The media cartels, currently the public-relations arm of politicians (and their bureaucracies) and the corporate elite, lend their full cooperation in censoring ideas that inform political debate in America. Why? Because an informed populace is an anathema to the two-party system so critical to the current political power base. This self-perpetuating system enriches the global elite through strategic and privileged partnerships that confiscate and consolidate the world's wealth and resources.

There can be no question that America is now in an era of authoritarianism, and we, as a people, are on the brink of facing extreme tyranny in our lifetimes. (And your locally elected officials and officers stand idly by forsaking their oaths of office, under the pretense of violating your rights in the name of security and arrogantly determining that they are providing you a quality of life you deserve. But I digress ... .)

From the militant police state to the invasion of your privacy to the violation of your personal liberties, we have published articles for nearly 20 years documenting our circumstances that resemble what many have referred to as a slowly boiling frog: It does not know it's being cooked until it's too late.

Last week, U.S. Representative Ron Paul (R-Texas) delivered his farewell speech on the House floor, putting a bookend on his 23-year career as arguably the most fervent, principled, and consistent defender of the Bill of Rights. Below are the text (from his House Web page) and video of Dr. Paul's speech, well worth noting for reminding us that the original intent of America's founding documents was to govern the government, not govern the people.

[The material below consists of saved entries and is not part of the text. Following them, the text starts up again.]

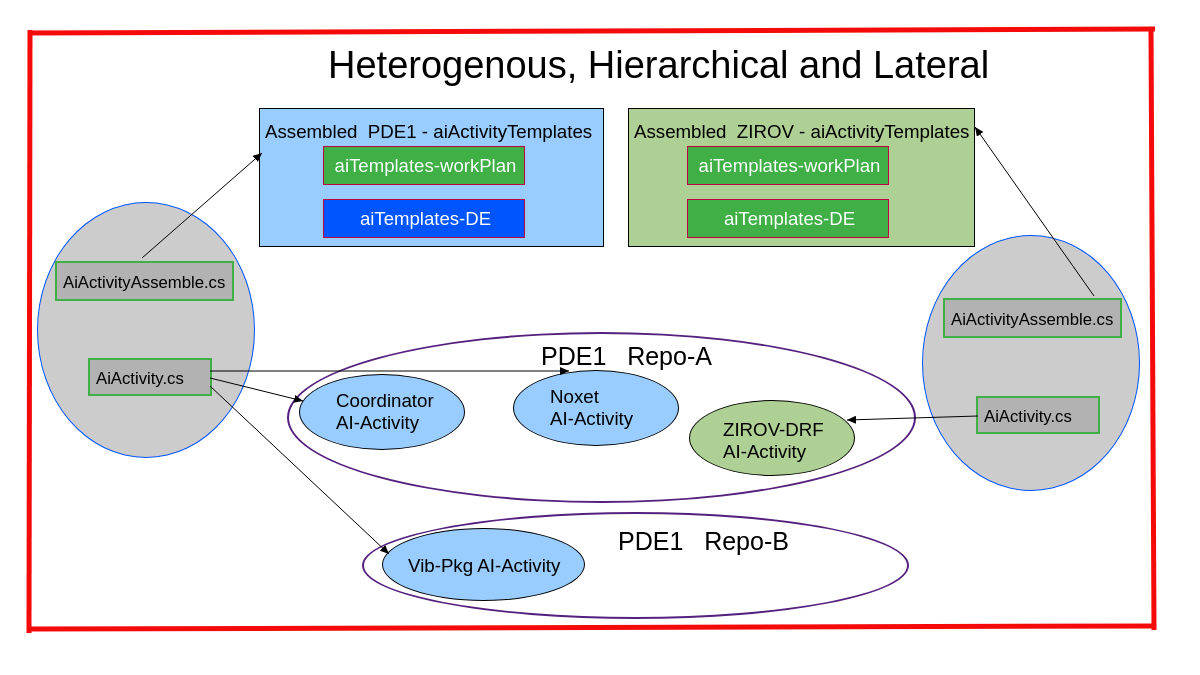
<!DOCTYPE html>
<html lang="en">
<head>
<meta charset="utf-8">
<title>Heterogenous, Hierarchical and Lateral</title>
<style>
:root {
  --paper: #ffffff;
  --ink: #000000;
  --frame: #f50a0a;
  --sky: #99ccff;
  --sage: #afd095;
  --leaf: #3faf46;
  --royal: #0055ff;
  --magenta: #bf0041;
  --plum: #55217f;
  --cloud: #cccccc;
  --steel: #b2b2b2;
  --edge-blue: #0055ff;
}
* { box-sizing: border-box; margin: 0; }
html, body { width: 1200px; height: 675px; overflow: hidden; background: var(--paper); }
body { font-family: "Liberation Sans", Arial, sans-serif; color: var(--ink); }
.diagram { position: relative; width: 1200px; height: 675px; overflow: hidden; }
.diagram > * { position: absolute; }
.layer { left: 0; top: 0; }
.frame { stroke: var(--frame); stroke-width: 5; }
h1 { left: 328px; top: 43px; font-size: 38px; font-weight: 400; line-height: 44px; white-space: nowrap; }

.panel {
  top: 108px; height: 139px; padding-top: 12px;
  display: flex; flex-direction: column;
  border: 1px solid var(--ink); white-space: nowrap;
}
.panel h2 { font-size: 18.7px; font-weight: 400; line-height: 22px; margin: 0 0 3px 5px; white-space: pre; }
.templates { display: flex; flex-direction: column; gap: 14px; padding: 0; list-style: none; }
.templates li {
  width: 202px; height: 39px; padding-left: 3px;
  display: flex; align-items: center; justify-content: center;
  border: 1px solid var(--magenta); background: var(--leaf);
  color: var(--paper); font-size: 18.6px;
}
.templates .local { background: var(--royal); }
.panel-pde { left: 259px; width: 345px; background: var(--sky); }
.panel-pde .templates { margin-left: 63px; }
.panel-platform { left: 628px; width: 347px; background: var(--sage); }
.panel-platform .templates { margin-left: 58px; }

.pool { width: 218px; height: 256px; border: 1px solid var(--edge-blue); border-radius: 50%; background: var(--cloud); }
.pool-left { left: 37px; top: 202px; }
.pool-right { left: 922px; top: 235px; }

.script {
  display: flex; align-items: center; padding: 3px 0 0 6px;
  border: 2.5px solid var(--leaf); background: var(--steel);
  font-size: 16.7px; white-space: nowrap;
}
.assemble { width: 179px; height: 40px; }
.activity { width: 124px; height: 38px; }
.assemble-left { left: 55px; top: 261px; }
.activity-left { left: 88px; top: 358px; }
.assemble-right { left: 943px; top: 298px; }
.activity-right { left: 976px; top: 396px; }

.repo { border: 2.5px solid var(--plum); border-radius: 50%; }
.repo-a { left: 287px; top: 332px; width: 629px; height: 171px; }
.repo-b { left: 362px; top: 512px; width: 547px; height: 107px; }
.repo-name { font-size: 25px; font-weight: 400; line-height: 30px; white-space: pre; }
.name-a { left: 541px; top: 341px; }
.name-b { left: 618px; top: 526px; }

.node {
  width: 166px; height: 76px; padding-left: 36px;
  display: flex; align-items: center;
  border: 1px solid var(--ink); border-radius: 50%; background: var(--sky);
  font-size: 18.7px; line-height: 22px; white-space: nowrap;
}
.coordinator { left: 299px; top: 374px; }
.noxet { left: 513px; top: 370px; }
.zirov { left: 689px; top: 400px; padding: 6px 0 0 33px; background: var(--sage); }
.package { left: 382px; top: 528px; width: 203px; height: 73px; padding: 3px 0 0 25px; }

.connectors { stroke: var(--ink); stroke-width: 1; }
.arrowhead { fill: var(--ink); stroke: none; }
</style>
</head>
<body>
<main class="diagram">
  <svg class="layer frame" width="1200" height="675" viewBox="0 0 1200 675" aria-hidden="true">
    <line x1="30" y1="30" x2="29" y2="633"/>
    <line x1="28" y1="33" x2="1155" y2="29"/>
    <line x1="1151" y1="29" x2="1154" y2="630"/>
    <line x1="29" y1="629" x2="1156" y2="626"/>
  </svg>

  <h1>Heterogenous, Hierarchical and Lateral</h1>

  <section class="panel panel-pde">
    <h2>Assembled  PDE1 - aiActivityTemplates</h2>
    <ul class="templates">
      <li>aiTemplates-workPlan</li>
      <li class="local">aiTemplates-DE</li>
    </ul>
  </section>
  <section class="panel panel-platform">
    <h2>Assembled  ZIROV - aiActivityTemplates</h2>
    <ul class="templates">
      <li>aiTemplates-workPlan</li>
      <li>aiTemplates-DE</li>
    </ul>
  </section>

  <div class="pool pool-left"></div>
  <div class="script assemble assemble-left">AiActivityAssemble.cs</div>
  <div class="script activity activity-left">AiActivity.cs</div>

  <div class="pool pool-right"></div>
  <div class="script assemble assemble-right">AiActivityAssemble.cs</div>
  <div class="script activity activity-right">AiActivity.cs</div>

  <div class="repo repo-a"></div>
  <h2 class="repo-name name-a">PDE1   Repo-A</h2>
  <div class="node coordinator"><p>Coordinator<br>AI-Activity</p></div>
  <div class="node noxet"><p>Noxet<br>AI-Activity</p></div>
  <div class="node zirov"><p>ZIROV-DRF<br>AI-Activity</p></div>

  <div class="repo repo-b"></div>
  <h2 class="repo-name name-b">PDE1   Repo-B</h2>
  <div class="node package"><p>Vib-Pkg AI-Activity</p></div>

  <svg class="layer connectors" width="1200" height="675" viewBox="0 0 1200 675" aria-hidden="true">
    <defs>
      <marker id="arrow" markerWidth="9" markerHeight="8" refX="9" refY="4" orient="auto" markerUnits="userSpaceOnUse">
        <polygon class="arrowhead" points="0,0 9,4 0,8"/>
      </marker>
    </defs>
    <g marker-end="url(#arrow)">
      <line x1="142" y1="258" x2="262" y2="153" marker-end="url(#arrow)"/>
      <line x1="1094" y1="296" x2="975" y2="127" marker-end="url(#arrow)"/>
      <line x1="210" y1="371" x2="569" y2="371" marker-end="url(#arrow)"/>
      <line x1="210" y1="378" x2="303" y2="401" marker-end="url(#arrow)"/>
      <line x1="210" y1="386" x2="389" y2="554" marker-end="url(#arrow)"/>
      <line x1="978" y1="416" x2="847" y2="420" marker-end="url(#arrow)"/>
    </g>
  </svg>
</main>
</body>
</html>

Pensions are among the most important investments American workers and employers make. We work for years so that when the time comes, we can retire with enough income to live comfortably, enjoy the much-deserved leisure time, and engage in activities of our own choosing.

This week's cover story examines Iowa's and Illinois' pensions, which, when coupled with health-care benefits, are in grave danger of insolvency, threatening to potentially bankrupt Illinois. This is due to the unsustainable "defined-benefit" pension plan that promises each employee a percentage of his or her annual income, regardless of the amount of contributions made by the employee, or on the employee's behalf by the employer (the state's taxpayers), over his/her years of service.

There are two Scott County Board of Supervisors seats up for grabs in this year's election. Voters who want a supervisor who actually supervises and reads the materials being presented prior to a vote would do well to give Jesse Anderson's candidacy some serious consideration, regardless of your political affiliation. With experience and age, wisdom and knowledge should logically follow. Not so with the Scott County Board of Supervisors and how it has conducted business over the past several years, especially relative to big issues that impact all taxpayers in Scott County.

Pages